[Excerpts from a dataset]

________________________________________

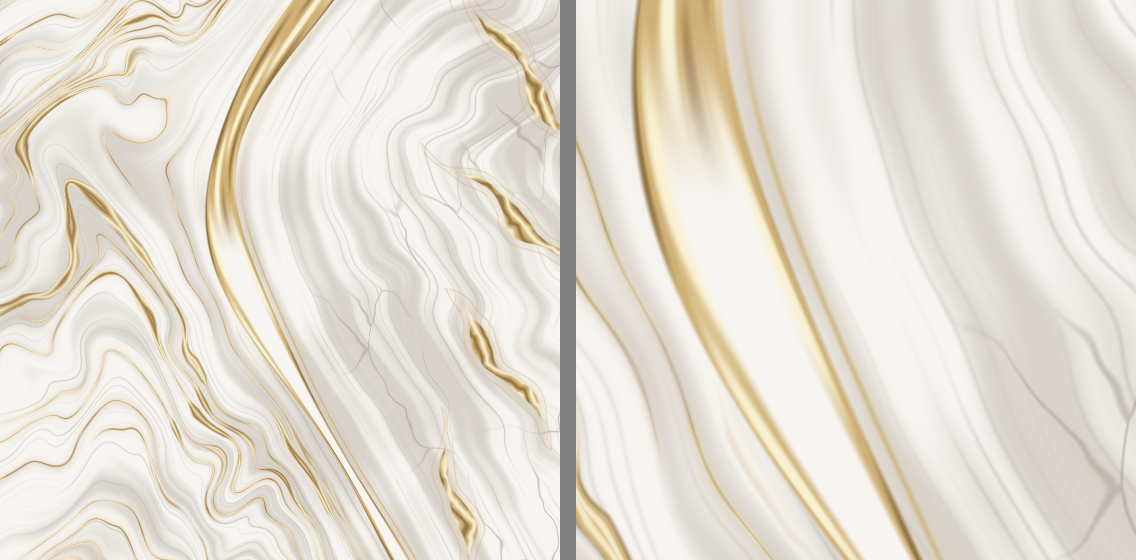
Left, the full canvas; right, a detail of the centre.
Reproduce this texture procedurally as a Shadertoy shader.

```glsl
// White marble with folded strata, gold threads and one broad gold ribbon.
// Level lines of a sine-warped field make the strata; cellular noise makes the
// fine cracks; tapered, wavy strips make the gold flakes on the right.

const vec3 WHITE = vec3(0.968, 0.96, 0.945);
const vec3 GREY = vec3(0.845, 0.825, 0.795);
const vec3 LINE_GREY = vec3(0.66, 0.63, 0.59);
const vec3 TAN = vec3(0.86, 0.80, 0.69);
const vec3 GOLD_DARK = vec3(0.57, 0.45, 0.26);
const vec3 GOLD_MID = vec3(0.81, 0.69, 0.46);
const vec3 GOLD_LIGHT = vec3(0.975, 0.945, 0.82);
const float STRATA_DENSITY = 72.0;
const float THREAD_DENSITY = 28.0;
const float FOLD_SIZE = 0.052;
const float SOFTNESS = 0.0021;
const mat2 TURN = mat2(0.8, 0.6, -0.6, 0.8);

float hash(float n) { return fract(sin(n * 91.3 + 4.1) * 4375.5); }

vec2 hash2(vec2 c) {
    return fract(sin(vec2(dot(c, vec2(127.1, 311.7)), dot(c, vec2(269.5, 183.3)))) * 4375.5);
}

// Layered sines, about -1 to 1
float waves(vec2 p) {
    float sum = 0.0, amp = 0.5;
    for (int i = 0; i < 4; i++) {
        sum += amp * sin(p.x + sin(p.y * 1.1)) * cos(p.y + sin(p.x));
        p = TURN * p * 1.7 + 1.9;
        amp *= 0.55;
    }
    return sum;
}

// Gap between the two nearest cell centres; zero on cell borders
float cellGap(vec2 p) {
    vec2 cell = floor(p);
    float near = 9.0, next = 9.0;
    for (int y = -1; y <= 1; y++)
        for (int x = -1; x <= 1; x++) {
            vec2 c = cell + vec2(x, y);
            float d = length(c + hash2(c) - p);
            next = min(next, max(near, d));
            near = min(near, d);
        }
    return next - near;
}

float ribbonX(float y) {
    float t = 1.0 - y;
    return 0.56 + 0.155 * t - 0.21 * sin(3.1416 * t) - 0.04 * sin(6.2832 * t);
}

// Field whose level lines are the marble layers
float strata(vec2 p) {
    float s = p.x - ribbonX(p.y);
    float fold = 0.08 + 0.9 * smoothstep(0.03, 0.25, -s)
               + (0.25 + 0.6 * p.y) * smoothstep(0.08, 0.4, s);
    float amp = FOLD_SIZE * fold, freq = 9.0;
    for (int i = 0; i < 5; i++) {
        p += amp * sin(freq * p.yx + vec2(1.7, 4.2) * float(i + 1));
        amp /= 1.5;
        freq *= 1.6;
    }
    s = p.x - ribbonX(p.y);
    float diagonal = dot(p, vec2(-0.55, 0.83)) - 0.5;
    return mix(s, diagonal, 0.9 * smoothstep(0.02, 0.42, -s));
}

float stroke(float d, float halfWidth, float soft) {
    return 1.0 - smoothstep(halfWidth - soft, halfWidth + soft, d);
}

vec3 metal(float t) {
    vec3 low = mix(GOLD_DARK, GOLD_MID, smoothstep(0.0, 0.45, t));
    return mix(low, GOLD_LIGHT, smoothstep(0.5, 1.0, t));
}

void mainImage(out vec4 fragColor, in vec2 fragCoord) {
    float px = 1.0 / iResolution.y, soft = max(px, SOFTNESS);
    vec2 p = fragCoord * px;
    float t = 1.0 - p.y, s = p.x - ribbonX(p.y);

    // Central differences keep thin lines even
    float field = strata(p);
    vec2 e = vec2(0.0015, 0.0);
    vec2 rise = vec2(strata(p + e) - strata(p - e), strata(p + e.yx) - strata(p - e.yx));
    float slope = max(length(rise) / (2.0 * e.x), 0.25);

    // White and grey layers with soft borders
    float shade = 0.27 + 0.48 * waves(p * 5.0 + 2.0) + 0.17 * sin(field * 55.0)
                + 0.09 * sin(field * 170.0) + 0.3 * exp(-abs(s) / 0.05) * step(s, 0.0);
    vec3 col = mix(WHITE, GREY, smoothstep(0.14, 0.62, shade));

    // Thin grey strata lines
    float level = field * STRATA_DENSITY, id = round(level);
    float d = abs(level - id) / (STRATA_DENSITY * slope);
    float visible = hash(id) * smoothstep(-0.3, 0.4, waves(p * 6.0 + id));
    col = mix(col, LINE_GREY, 0.6 * visible * stroke(d, 0.0008, soft));

    // Fine cracks on the right
    vec2 grain = vec2(dot(p, vec2(0.9, 0.45)) * 11.0, dot(p, vec2(-0.45, 0.9)) * 4.5);
    grain += 0.3 * vec2(waves(p * 17.0), waves(p * 15.0 + 5.0));
    float crack = 1.0 - smoothstep(0.0, 0.045, cellGap(grain));
    crack *= smoothstep(0.08, 0.16, s) * smoothstep(-0.2, 0.3, waves(p * 8.0 + 3.0));
    col = mix(col, LINE_GREY, 0.55 * crack);

    // Gold threads that swell into pools on the left
    level = field * THREAD_DENSITY;
    id = round(level);
    float spacing = 1.0 / (THREAD_DENSITY * slope);
    d = abs(level - id) * spacing;
    float swell = smoothstep(0.1, 0.6, waves(p * 8.0 + id * 4.7));
    float width = min(0.0012 + 0.013 * swell, 0.36 * spacing);
    visible = step(0.22, hash(id + 7.0)) * smoothstep(0.03, 0.08, -s)
            * smoothstep(-0.4, 0.05, waves(p * 6.0 + id * 2.3));
    float sheen = 0.5 + 0.4 * sin(d / max(width, 0.005) * 4.0 + 5.0 * waves(p * 14.0));
    col = mix(col, TAN, 0.5 * visible * exp(-d / 0.005));
    col = mix(col, metal(sheen), 0.9 * visible * stroke(d, width, soft));

    // Crinkled gold flakes down the right side
    for (int i = 0; i < 4; i++) {
        float k = float(i);
        vec2 r = p - vec2(0.95 - 0.015 * k * k, 0.85 - 0.25 * k);
        vec2 dir = normalize(vec2(0.7 + 0.5 * sin(1.5708 * k), -1.0));
        float along = dot(r, dir), reach = along / (0.16 - 0.02 * k);
        float across = dot(r, vec2(-dir.y, dir.x)) + 0.012 * sin(along * 30.0 + k)
                     + 0.006 * waves(p * 25.0);
        float taper = (1.0 - reach * reach) * (0.65 + 0.35 * sin(along * 45.0 + 2.0 * k));
        float edge = abs(across) - 0.021 * taper;
        sheen = 0.5 + 0.42 * sin(across * 260.0 + 5.0 * waves(p * 30.0));
        col = mix(col, TAN, 0.5 * exp(-max(edge, 0.0) / 0.007));
        col = mix(col, GOLD_MID, 0.5 * stroke(abs(edge - 0.013), 0.0009, soft));
        col = mix(col, metal(sheen), stroke(edge, 0.0, soft));
    }

    // Broad ribbon: solid above, white core with gold rims below
    float ribbon = 0.029 + 0.008 * cos(12.566 * t) - 0.02 * smoothstep(0.6, 0.95, t);
    float q = s / ribbon;
    sheen = 0.58 + 0.3 * sin(q * 4.5 + t * 9.0) + 0.2 * sin(q * 10.0 - t * 25.0)
          - 0.35 * smoothstep(0.8, 1.0, abs(q));
    float core = smoothstep(0.34, 0.46, t) * (1.0 - smoothstep(0.5, 0.75, abs(q - 0.1)));
    vec3 ribbonColor = mix(metal(sheen), WHITE, core);
    float rim = abs(s - ribbon - 0.011);
    col = mix(col, TAN, 0.4 * exp(-rim / 0.006));
    col = mix(col, GOLD_MID, 0.8 * smoothstep(0.3, 0.45, t) * stroke(rim, 0.0014, soft));
    col = mix(col, ribbonColor, stroke(abs(s), ribbon, soft));

    fragColor = vec4(col, 1.0);
}
```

________________________________________

*Task goal:* Repeat the data exactly as given. Keep every picture out of the copy.

*Exercise response:*
Left, the full canvas; right, a detail of the centre.
Reproduce this texture procedurally as a Shadertoy shader.

```glsl
// White marble with folded strata, gold threads and one broad gold ribbon.
// Level lines of a sine-warped field make the strata; cellular noise makes the
// fine cracks; tapered, wavy strips make the gold flakes on the right.

const vec3 WHITE = vec3(0.968, 0.96, 0.945);
const vec3 GREY = vec3(0.845, 0.825, 0.795);
const vec3 LINE_GREY = vec3(0.66, 0.63, 0.59);
const vec3 TAN = vec3(0.86, 0.80, 0.69);
const vec3 GOLD_DARK = vec3(0.57, 0.45, 0.26);
const vec3 GOLD_MID = vec3(0.81, 0.69, 0.46);
const vec3 GOLD_LIGHT = vec3(0.975, 0.945, 0.82);
const float STRATA_DENSITY = 72.0;
const float THREAD_DENSITY = 28.0;
const float FOLD_SIZE = 0.052;
const float SOFTNESS = 0.0021;
const mat2 TURN = mat2(0.8, 0.6, -0.6, 0.8);

float hash(float n) { return fract(sin(n * 91.3 + 4.1) * 4375.5); }

vec2 hash2(vec2 c) {
    return fract(sin(vec2(dot(c, vec2(127.1, 311.7)), dot(c, vec2(269.5, 183.3)))) * 4375.5);
}

// Layered sines, about -1 to 1
float waves(vec2 p) {
    float sum = 0.0, amp = 0.5;
    for (int i = 0; i < 4; i++) {
        sum += amp * sin(p.x + sin(p.y * 1.1)) * cos(p.y + sin(p.x));
        p = TURN * p * 1.7 + 1.9;
        amp *= 0.55;
    }
    return sum;
}

// Gap between the two nearest cell centres; zero on cell borders
float cellGap(vec2 p) {
    vec2 cell = floor(p);
    float near = 9.0, next = 9.0;
    for (int y = -1; y <= 1; y++)
        for (int x = -1; x <= 1; x++) {
            vec2 c = cell + vec2(x, y);
            float d = length(c + hash2(c) - p);
            next = min(next, max(near, d));
            near = min(near, d);
        }
    return next - near;
}

float ribbonX(float y) {
    float t = 1.0 - y;
    return 0.56 + 0.155 * t - 0.21 * sin(3.1416 * t) - 0.04 * sin(6.2832 * t);
}

// Field whose level lines are the marble layers
float strata(vec2 p) {
    float s = p.x - ribbonX(p.y);
    float fold = 0.08 + 0.9 * smoothstep(0.03, 0.25, -s)
               + (0.25 + 0.6 * p.y) * smoothstep(0.08, 0.4, s);
    float amp = FOLD_SIZE * fold, freq = 9.0;
    for (int i = 0; i < 5; i++) {
        p += amp * sin(freq * p.yx + vec2(1.7, 4.2) * float(i + 1));
        amp /= 1.5;
        freq *= 1.6;
    }
    s = p.x - ribbonX(p.y);
    float diagonal = dot(p, vec2(-0.55, 0.83)) - 0.5;
    return mix(s, diagonal, 0.9 * smoothstep(0.02, 0.42, -s));
}

float stroke(float d, float halfWidth, float soft) {
    return 1.0 - smoothstep(halfWidth - soft, halfWidth + soft, d);
}

vec3 metal(float t) {
    vec3 low = mix(GOLD_DARK, GOLD_MID, smoothstep(0.0, 0.45, t));
    return mix(low, GOLD_LIGHT, smoothstep(0.5, 1.0, t));
}

void mainImage(out vec4 fragColor, in vec2 fragCoord) {
    float px = 1.0 / iResolution.y, soft = max(px, SOFTNESS);
    vec2 p = fragCoord * px;
    float t = 1.0 - p.y, s = p.x - ribbonX(p.y);

    // Central differences keep thin lines even
    float field = strata(p);
    vec2 e = vec2(0.0015, 0.0);
    vec2 rise = vec2(strata(p + e) - strata(p - e), strata(p + e.yx) - strata(p - e.yx));
    float slope = max(length(rise) / (2.0 * e.x), 0.25);

    // White and grey layers with soft borders
    float shade = 0.27 + 0.48 * waves(p * 5.0 + 2.0) + 0.17 * sin(field * 55.0)
                + 0.09 * sin(field * 170.0) + 0.3 * exp(-abs(s) / 0.05) * step(s, 0.0);
    vec3 col = mix(WHITE, GREY, smoothstep(0.14, 0.62, shade));

    // Thin grey strata lines
    float level = field * STRATA_DENSITY, id = round(level);
    float d = abs(level - id) / (STRATA_DENSITY * slope);
    float visible = hash(id) * smoothstep(-0.3, 0.4, waves(p * 6.0 + id));
    col = mix(col, LINE_GREY, 0.6 * visible * stroke(d, 0.0008, soft));

    // Fine cracks on the right
    vec2 grain = vec2(dot(p, vec2(0.9, 0.45)) * 11.0, dot(p, vec2(-0.45, 0.9)) * 4.5);
    grain += 0.3 * vec2(waves(p * 17.0), waves(p * 15.0 + 5.0));
    float crack = 1.0 - smoothstep(0.0, 0.045, cellGap(grain));
    crack *= smoothstep(0.08, 0.16, s) * smoothstep(-0.2, 0.3, waves(p * 8.0 + 3.0));
    col = mix(col, LINE_GREY, 0.55 * crack);

    // Gold threads that swell into pools on the left
    level = field * THREAD_DENSITY;
    id = round(level);
    float spacing = 1.0 / (THREAD_DENSITY * slope);
    d = abs(level - id) * spacing;
    float swell = smoothstep(0.1, 0.6, waves(p * 8.0 + id * 4.7));
    float width = min(0.0012 + 0.013 * swell, 0.36 * spacing);
    visible = step(0.22, hash(id + 7.0)) * smoothstep(0.03, 0.08, -s)
            * smoothstep(-0.4, 0.05, waves(p * 6.0 + id * 2.3));
    float sheen = 0.5 + 0.4 * sin(d / max(width, 0.005) * 4.0 + 5.0 * waves(p * 14.0));
    col = mix(col, TAN, 0.5 * visible * exp(-d / 0.005));
    col = mix(col, metal(sheen), 0.9 * visible * stroke(d, width, soft));

    // Crinkled gold flakes down the right side
    for (int i = 0; i < 4; i++) {
        float k = float(i);
        vec2 r = p - vec2(0.95 - 0.015 * k * k, 0.85 - 0.25 * k);
        vec2 dir = normalize(vec2(0.7 + 0.5 * sin(1.5708 * k), -1.0));
        float along = dot(r, dir), reach = along / (0.16 - 0.02 * k);
        float across = dot(r, vec2(-dir.y, dir.x)) + 0.012 * sin(along * 30.0 + k)
                     + 0.006 * waves(p * 25.0);
        float taper = (1.0 - reach * reach) * (0.65 + 0.35 * sin(along * 45.0 + 2.0 * k));
        float edge = abs(across) - 0.021 * taper;
        sheen = 0.5 + 0.42 * sin(across * 260.0 + 5.0 * waves(p * 30.0));
        col = mix(col, TAN, 0.5 * exp(-max(edge, 0.0) / 0.007));
        col = mix(col, GOLD_MID, 0.5 * stroke(abs(edge - 0.013), 0.0009, soft));
        col = mix(col, metal(sheen), stroke(edge, 0.0, soft));
    }

    // Broad ribbon: solid above, white core with gold rims below
    float ribbon = 0.029 + 0.008 * cos(12.566 * t) - 0.02 * smoothstep(0.6, 0.95, t);
    float q = s / ribbon;
    sheen = 0.58 + 0.3 * sin(q * 4.5 + t * 9.0) + 0.2 * sin(q * 10.0 - t * 25.0)
          - 0.35 * smoothstep(0.8, 1.0, abs(q));
    float core = smoothstep(0.34, 0.46, t) * (1.0 - smoothstep(0.5, 0.75, abs(q - 0.1)));
    vec3 ribbonColor = mix(metal(sheen), WHITE, core);
    float rim = abs(s - ribbon - 0.011);
    col = mix(col, TAN, 0.4 * exp(-rim / 0.006));
    col = mix(col, GOLD_MID, 0.8 * smoothstep(0.3, 0.45, t) * stroke(rim, 0.0014, soft));
    col = mix(col, ribbonColor, stroke(abs(s), ribbon, soft));

    fragColor = vec4(col, 1.0);
}
```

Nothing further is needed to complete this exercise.